Saturday, July 4, 2009

July 4

Anonymous sent me this picture of Neda Agha-Soltan's grave in Iran. She was 26 years old, a student of philosophy and music, killed by government goons for marching in the election protests a few weeks ago. Only her immediate family was permitted to attend her funeral.

As I sit here on Independence Day, drinking my coffee, planning ahead for a day of good food and idle fun with Cheryl and her folks, I'm reading about more forced confessions from Iran, including one from the former vice-president Mohammad Ali Abtahi, who has been a critic of current government policies. Many other people, professionals and intellectuals, have been arrested and tortured and forced to make tearful confessions.

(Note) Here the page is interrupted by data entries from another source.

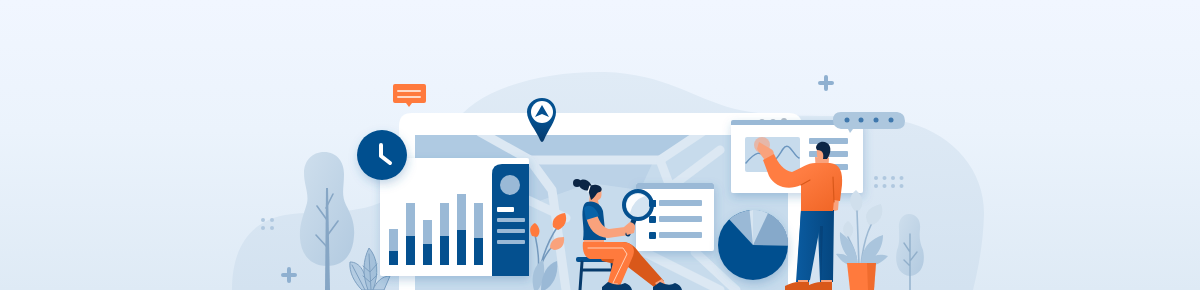
<!DOCTYPE html>
<html lang="en">
<head>
<meta charset="utf-8">
<title>Analytics banner</title>
<style>
:root{--navy:#04508f;--navy-dark:#063a6b;--steel:#9ab9d6;--steel-mid:#86a9ca;--pale:#c7dbec;--mist:#d7e5f1;--white:#fff;--orange:#ff7a3d;--orange-dark:#d9581a;--skin:#f9a27c;--ink:#0b2545}
html,body{margin:0;height:100%;overflow:hidden}
.banner{display:block;width:1200px;height:290px}
.navy{fill:var(--navy)}.navy-dark{fill:var(--navy-dark)}.steel{fill:var(--steel)}.mid{fill:var(--steel-mid)}.pale{fill:var(--pale)}.mist{fill:var(--mist)}.white{fill:var(--white)}.orange{fill:var(--orange)}.rust{fill:var(--orange-dark)}.skin{fill:var(--skin)}.ink{fill:var(--ink)}
.line{fill:none;stroke-linecap:round;stroke-linejoin:round}
</style>
</head>
<body>
<svg class="banner" viewBox="0 0 1200 290" role="img" aria-label="Two people exploring charts, lists and a map on large screens">
<defs>
<linearGradient id="sky" x1="0" y1="0" x2="0" y2="1"><stop offset="0" stop-color="#f1f6ff"/><stop offset=".45" stop-color="#ebf3fc"/><stop offset="1" stop-color="#deeaf5"/></linearGradient>
<linearGradient id="hill" x1="0" y1="0" x2="0" y2="1"><stop offset="0" stop-color="#e0ebf6"/><stop offset="1" stop-color="#d3e2f0"/></linearGradient>
<linearGradient id="foliage" x1="0" y1="0" x2="1" y2="1"><stop offset="0" stop-color="#cfdfed"/><stop offset="1" stop-color="#b2cae0"/></linearGradient>
<linearGradient id="sweater" x1="0" y1="0" x2="1" y2="1"><stop offset=".4" stop-color="#ff7d42"/><stop offset="1" stop-color="#ef6424"/></linearGradient>
<linearGradient id="denim" x1="0" y1="0" x2="1" y2="0"><stop offset="0" stop-color="#0a5ba0"/><stop offset="1" stop-color="#05467f"/></linearGradient>
<linearGradient id="pinFill" x1="0" y1="0" x2="0" y2="1"><stop offset=".5" stop-color="#04508f"/><stop offset="1" stop-color="#063a6b"/></linearGradient>
<filter id="shadow" x="-20%" y="-20%" width="140%" height="150%"><feDropShadow dx="1" dy="4" stdDeviation="5" flood-color="#2f6da5" flood-opacity=".28"/></filter>
<clipPath id="mapArea"><rect x="415" y="135" width="373" height="155"/></clipPath>
<clipPath id="pieArea"><circle cx="753" cy="245" r="35"/></clipPath>
<path id="plus" d="M0-6V6M-6 0H6" fill="none" stroke="#8fb0d0" stroke-width="4" stroke-linecap="round"/>
<g id="listRow"><rect width="7" height="7" rx="1" class="navy"/><rect x="10" y="0" width="43" height="6" rx="1" class="steel"/></g>
<g id="dotRow"><circle r="2"/><circle cx="8.5" r="2"/><circle cx="17" r="2"/><circle cx="25.5" r="2"/></g>
</defs>

<g id="background">
<rect width="1200" height="290" fill="url(#sky)"/>
<path fill="url(#hill)" d="M232 290C232 250 248 222 285 215C325 209 365 218 398 192C430 165 440 128 475 103C505 82 555 71 605 72C665 74 690 97 735 109C790 122 860 110 910 123C955 136 985 172 984 215C983 245 978 270 973 290Z"/>
<use href="#plus" x="289" y="275"/>
<use href="#plus" x="826" y="83"/>
<g fill="#b0c8df"><circle cx="263" cy="220" r="2"/><circle cx="272" cy="220" r="2"/><circle cx="263" cy="228" r="2"/><circle cx="272" cy="228" r="2"/><use href="#dotRow" x="876" y="178"/><use href="#dotRow" x="876" y="186"/></g>
</g>

<g id="trees">
<path fill="url(#foliage)" d="M324 152C337 152 344 162 344 174C344 188 341 194 346 205C352 216 355 225 354 236C353 255 343 266 327 266C311 266 301 255 300 238C299 224 304 214 307 203C309 193 304 185 304 173C304 161 312 152 324 152Z"/>
<path class="line" stroke="#86a6c5" stroke-width="1.6" d="M327 220L317 206M327 236L338 221M327 247L316 235M326 208L333 194"/>
<path fill="#86a6c5" d="M326 188L325 290H330L328 188Z"/>
<path fill="url(#foliage)" d="M909 214C917 214 921 221 920 229C919 237 920 243 923 250C926 264 921 275 910 276C899 275 894 264 897 250C900 243 899 236 899 229C898 221 902 214 909 214Z"/>
<path class="line" stroke="#91afca" stroke-width="1.4" d="M910 234V290M910 252L904 243M910 261L917 252M910 266L904 260"/>
</g>

<g id="map-window">
<path class="white" d="M399 290V126Q399 113 412 113H788Q802 113 802 126V290Z"/>
<g fill="#b6bec8"><circle cx="762" cy="122" r="3"/><circle cx="773" cy="122" r="3"/><circle cx="784" cy="121" r="3"/></g>
<g clip-path="url(#mapArea)">
<rect class="pale" x="415" y="135" width="373" height="155"/>
<path fill="#afcae2" d="M415 135H480L528 164V180H415ZM489 135H690L660 156H530Z"/>
<path fill="#bbd2e7" d="M528 164H652L640 190L590 183L528 205Z"/>
<g class="line" stroke="#dce8f3" stroke-width="9"><path d="M480 132L530 160H660L702 132"/><path d="M530 160L552 190L566 290M660 160L672 192M720 150L672 186M566 218L528 200M695 252L736 290M640 250L720 290"/></g>
</g>
</g>

<g id="map-pin">
<path fill="url(#pinFill)" d="M542 98C550 98 556 104 556 112C556 121 548 130 544 140Q542 144 540 140C536 130 527 121 527 112C527 104 534 98 542 98Z"/>
<circle class="white" cx="542" cy="112" r="11"/>
<path class="navy" d="M542 105L549 117L542 114L535 117Z"/>
</g>

<g id="speech-bubble">
<path class="orange" d="M395 84H424Q426 84 426 86V101Q426 103 424 103H412L409 107L406 103H395Q393 103 393 101V86Q393 84 395 84Z"/>
<path class="line" stroke="#ffd9c6" stroke-width="2" d="M398 91H420M398 97H420"/>
</g>

<g id="leaves-left">
<path fill="#b4cce2" stroke="#7d9fc0" d="M350 262C360 262 366 272 368 290H362C354 282 349 272 350 262Z"/>
<path fill="#a6c2db" stroke="#7d9fc0" d="M369 248C378 258 379 274 373 290H368C362 274 363 260 369 248Z"/>
<path fill="#b4cce2" stroke="#7d9fc0" d="M390 276C382 276 376 282 373 290H384Z"/>
<path class="line" stroke="#7d9fc0" d="M369 254L371 290M352 265L365 290M363 266L370 272L377 264M363 276L370 282L377 275"/>
</g>

<g id="chart-window">
<g filter="url(#shadow)"><rect class="white" x="380" y="158" width="149" height="118" rx="2"/></g>
<path class="navy" d="M502 164H529V276H492V174Q492 164 502 164Z"/>
<circle class="steel" cx="510" cy="185" r="10"/>
<rect class="white" x="497" y="207" width="17" height="5" rx="1"/>
<g class="steel"><rect x="497" y="218" width="28" height="4" rx="1"/><rect x="497" y="229" width="28" height="4" rx="1"/><rect x="497" y="240" width="28" height="4" rx="1"/></g>
<g class="steel"><rect x="389" y="229" width="9" height="23"/><rect x="406" y="203" width="9" height="34"/><rect x="423" y="220" width="9" height="25"/><rect x="440" y="203" width="9" height="34"/><rect x="457" y="194" width="9" height="37"/><rect x="474" y="203" width="9" height="36"/></g>
<g class="navy"><rect x="389" y="251" width="9" height="14"/><rect x="406" y="236" width="9" height="29"/><rect x="423" y="244" width="9" height="21"/><rect x="440" y="236" width="9" height="29"/><rect x="457" y="230" width="9" height="35"/><rect x="474" y="238" width="9" height="27"/></g>
</g>

<g id="clock">
<circle class="navy" cx="382" cy="155" r="25" filter="url(#shadow)"/>
<path class="line" stroke="#fff" stroke-width="4" d="M381 145V156L390 163"/>
</g>

<g id="flowers">
<path class="line" stroke="#7499bd" stroke-width="1.5" d="M535 290C540 265 545 245 558 226M538 277C541 262 546 252 554 245M538 272C540 256 537 245 535 235"/>
<path fill="#a6c2db" d="M534 290C530 276 535 264 543 260C546 274 543 283 538 290Z"/>
<path class="steel" d="M541 290C541 275 547 264 557 261C559 276 552 286 545 290Z"/>
<path class="orange" d="M553 227C551 219 557 214 565 213C568 220 565 227 558 230Z"/>
<path class="skin" d="M550 248C550 240 556 237 564 237C565 245 561 250 554 250Z"/>
<path class="orange" d="M532 236C528 229 531 225 535 223C540 227 541 233 537 237Z"/>
</g>

<g id="list-card">
<g filter="url(#shadow)"><rect class="white" x="636" y="183" width="78" height="68" rx="2"/></g>
<path class="steel" d="M638 183H712Q714 183 714 185V189H636V185Q636 183 638 183Z"/>
<use href="#listRow" x="649" y="200"/><use href="#listRow" x="649" y="216"/><use href="#listRow" x="649" y="232"/>
</g>

<g id="pie-chart">
<g filter="url(#shadow)"><circle class="navy" cx="753" cy="245" r="35"/></g>
<g clip-path="url(#pieArea)"><path class="steel" d="M753 245L728 218L724 205H792V245Z"/><path class="mist" d="M753 245L749 205H772Z"/><path class="mid" d="M753 245L767 205H795V246Z"/><path class="pale" d="M753 245L753 209H770Z"/></g>
</g>

<g id="presentation-window">
<g filter="url(#shadow)"><rect class="white" x="731" y="120" width="132" height="73" rx="2"/></g>
<path class="steel" d="M733 120H861Q863 120 863 122V125H731V122Q731 120 733 120Z"/>
<rect class="pale" x="745" y="137" width="55" height="35" rx="2"/>
<path class="line" stroke="#6c96bf" stroke-width="1.5" d="M746 163C756 151 760 151 767 158S777 158 783 149S793 155 799 158"/>
<g class="steel"><rect x="809" y="138" width="39" height="6" rx="1"/><rect x="809" y="151" width="39" height="6" rx="1"/><rect x="809" y="164" width="39" height="6" rx="1"/></g>
<circle cx="762" cy="145" r="8" fill="#e5b7a9"/>
</g>

<g id="password-bubble">
<path fill="#adc7de" d="M841 112H897Q905 113 905 121T897 129H853L850 133L848 129H841Q833 128 833 120T841 112Z"/>
<g fill="#3f78ad"><circle cx="847" cy="120" r="2.5"/><circle cx="861" cy="120" r="2.5"/><circle cx="876" cy="120" r="2.5"/><circle cx="891" cy="120" r="2.5"/></g>
</g>

<g id="potted-plant">
<g fill="#d0dfec"><path d="M857 213C848 205 848 196 856 190C864 197 865 206 857 213ZM870 226C863 217 865 208 881 204C885 214 880 223 870 226ZM848 239C841 232 842 225 848 221C855 226 855 234 848 239Z"/></g>
<path class="line" stroke="#9db9d3" stroke-width="1.6" d="M859 265L857 211M861 265C863 246 866 235 871 225M857 265C856 252 852 245 848 237"/>
<path fill="#aac5dd" d="M858 266C857 249 850 239 840 232C839 246 846 258 858 266ZM861 266C861 250 868 240 883 235C883 249 875 260 861 266ZM858 266C851 257 845 253 836 254C842 263 849 267 858 266ZM863 266C868 258 876 252 888 256C881 264 873 267 863 266Z"/>
<path class="orange" d="M847 263H876L874 290H850Z"/><path class="rust" d="M867 263H876L874 290H868Z" opacity=".4"/>
</g>

<g id="man">
<path class="skin" d="M815 157L816 174H828L829 158Z"/>
<path class="skin" d="M817 148C816 156 818 162 823 162C828 161 830 155 830 149L820 144Z"/>
<path class="ink" d="M816 148C816 143 822 140 827 143C832 146 831 154 827 159L823 159C824 154 823 150 817 150Z"/>
<path class="skin" d="M759 142L764 145L771 149C775 151 774 156 773 159L767 163L761 155L757 149Z"/>
<path class="skin" d="M832 199L839 198L838 210L831 212Z"/>
<path class="navy" d="M801 210H833V248L832 280H821L819 232L810 280H797Z"/>
<path fill="url(#denim)" d="M801 210H834L833 282H820L818 228L809 282H796Z"/>
<path class="skin" d="M798 280H808V285H798ZM821 280H832V285H821Z"/>
<path class="rust" d="M785 290V286Q793 282 798 282H809V290ZM807 290V286Q815 282 821 282H832V290Z"/>
<path fill="url(#sweater)" d="M763 160L774 154C778 163 784 171 792 172C801 168 808 163 815 163H830C840 164 843 172 842 185L840 201L834 200L833 211H801V185C788 191 775 187 769 176Z"/>
<path class="line" stroke="#d9581a" stroke-width="1.2" d="M833 177L834 202M801 185L810 180"/>
<path class="navy-dark" d="M820 226L821 282L823 226Z" opacity=".5"/>
</g>

<g id="stool">
<rect class="navy" x="576" y="257" width="42" height="5" rx="2"/>
<path class="line" stroke="#063a6b" stroke-width="3" d="M582 262L580 290M612 262L614 290M583 270H612"/>
</g>

<g id="woman">
<path class="skin" d="M590 194C589 203 588 208 587 212L600 211L598 200C602 199 602 194 601 189Z"/>
<path class="ink" d="M589 193C587 187 591 184 597 185C602 186 603 190 600 192C596 192 596 197 591 200Z"/>
<ellipse class="ink" cx="585" cy="185" rx="7" ry="5" transform="rotate(30 585 185)"/>
<circle class="ink" cx="577" cy="183" r="4"/>
<path class="line" stroke="#fff" stroke-width="1.2" d="M590 186L588 192"/>
<path class="skin" d="M584 238H604V248H583Z"/>
<path class="rust" d="M592 242H624C632 243 636 248 641 255L664 281L654 287L628 267L602 261Z"/>
<path class="orange" d="M583 242H622C632 242 636 248 633 256L620 286H607L614 259H590C584 257 582 250 583 242Z"/>
<path class="line" stroke="#ffd0b6" stroke-width="1" d="M588 248H623L627 254L612 285"/>
<path class="skin" d="M608 283H618L616 288H607ZM655 283L662 279L666 285L659 288Z"/>
<path class="navy-dark" d="M602 290V287L608 282Q618 287 625 283Q631 285 632 290ZM653 290V287L660 282Q669 287 675 283Q681 285 682 290Z"/>
<path class="navy" d="M587 202C594 200 601 204 603 211L606 240H583C585 228 581 217 583 208Q584 203 587 202Z"/>
<path class="skin" d="M586 217L597 215C600 223 604 228 609 229L625 227L632 222L635 229L629 235L608 238C595 237 589 229 586 217Z"/>
<path fill="#0863a8" d="M584 208C589 203 596 207 599 216L586 220Z"/>
</g>

<g id="magnifier">
<path class="line" stroke="#063a6b" stroke-width="5" d="M634 220L628 234"/>
<circle cx="638" cy="205" r="14" fill="#d4e4f1" stroke="#04508f" stroke-width="4"/>
<path class="white" d="M638 194A11 11 0 0 0 630 213Q633 200 645 196Q642 194 638 194Z" opacity=".9"/>
<rect class="navy" x="649" y="200" width="7" height="7" rx="1"/>
<path class="skin" d="M624 227L630 222Q635 223 635 227L634 233L627 235Z"/>
</g>
</svg>
</body>
</html>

In the New York Times today:
The [Iranian] government has made it a practice to publicize confessions from political prisoners held without charge or legal representation, often subjected to pressure tactics like sleep deprivation, solitary confinement and torture, according to human rights groups and former political prisoners. Human rights groups estimate that hundreds of people have been detained.

History plays this song over and over: a government, feeling threatened, makes dissent a crime and resorts to imprisonment and torture. Then, in months or years, the people rise up and replace the government.

It's important, on July 4, to keep this in mind. When the government here begins to engage in techniques like sleep deprivation and other torture, for whatever reason, it is time to take notice. When the government invades the privacy of citizens, it is time to take notice. When political demonstrators are silenced and arrested just because they are inconvenient to one political party or another, it is time to take notice. When religious nuts get elected, we need to keep an eye on them. When torture become a solution for anything, we need to examine it closely, make sure that existing laws are applied, and send the violators to jail, especially if the violators are (or were) government officials. Otherwise, history will repeat itself here.

It's time for another cup of coffee and to remind myself how lucky I am to live in a peaceful place, lucky and free to write to write down whatever comes to mind; grateful also, knowing that I have done little or nothing to actually deserve my good fortune. I am lucky and thankful for this moment in time.

I try to imagine how I would feel if my sister or daughter were buried in that lonely patch of gravel and dirt. I wonder if I would write these words if I thought I would be arrested. What, and miss the cookout today?


  1. I thought you'd like my reserch.

  2. Richard B. TurnageJuly 9, 2009 at 12:28 PM

    such a shame, what a lovely person!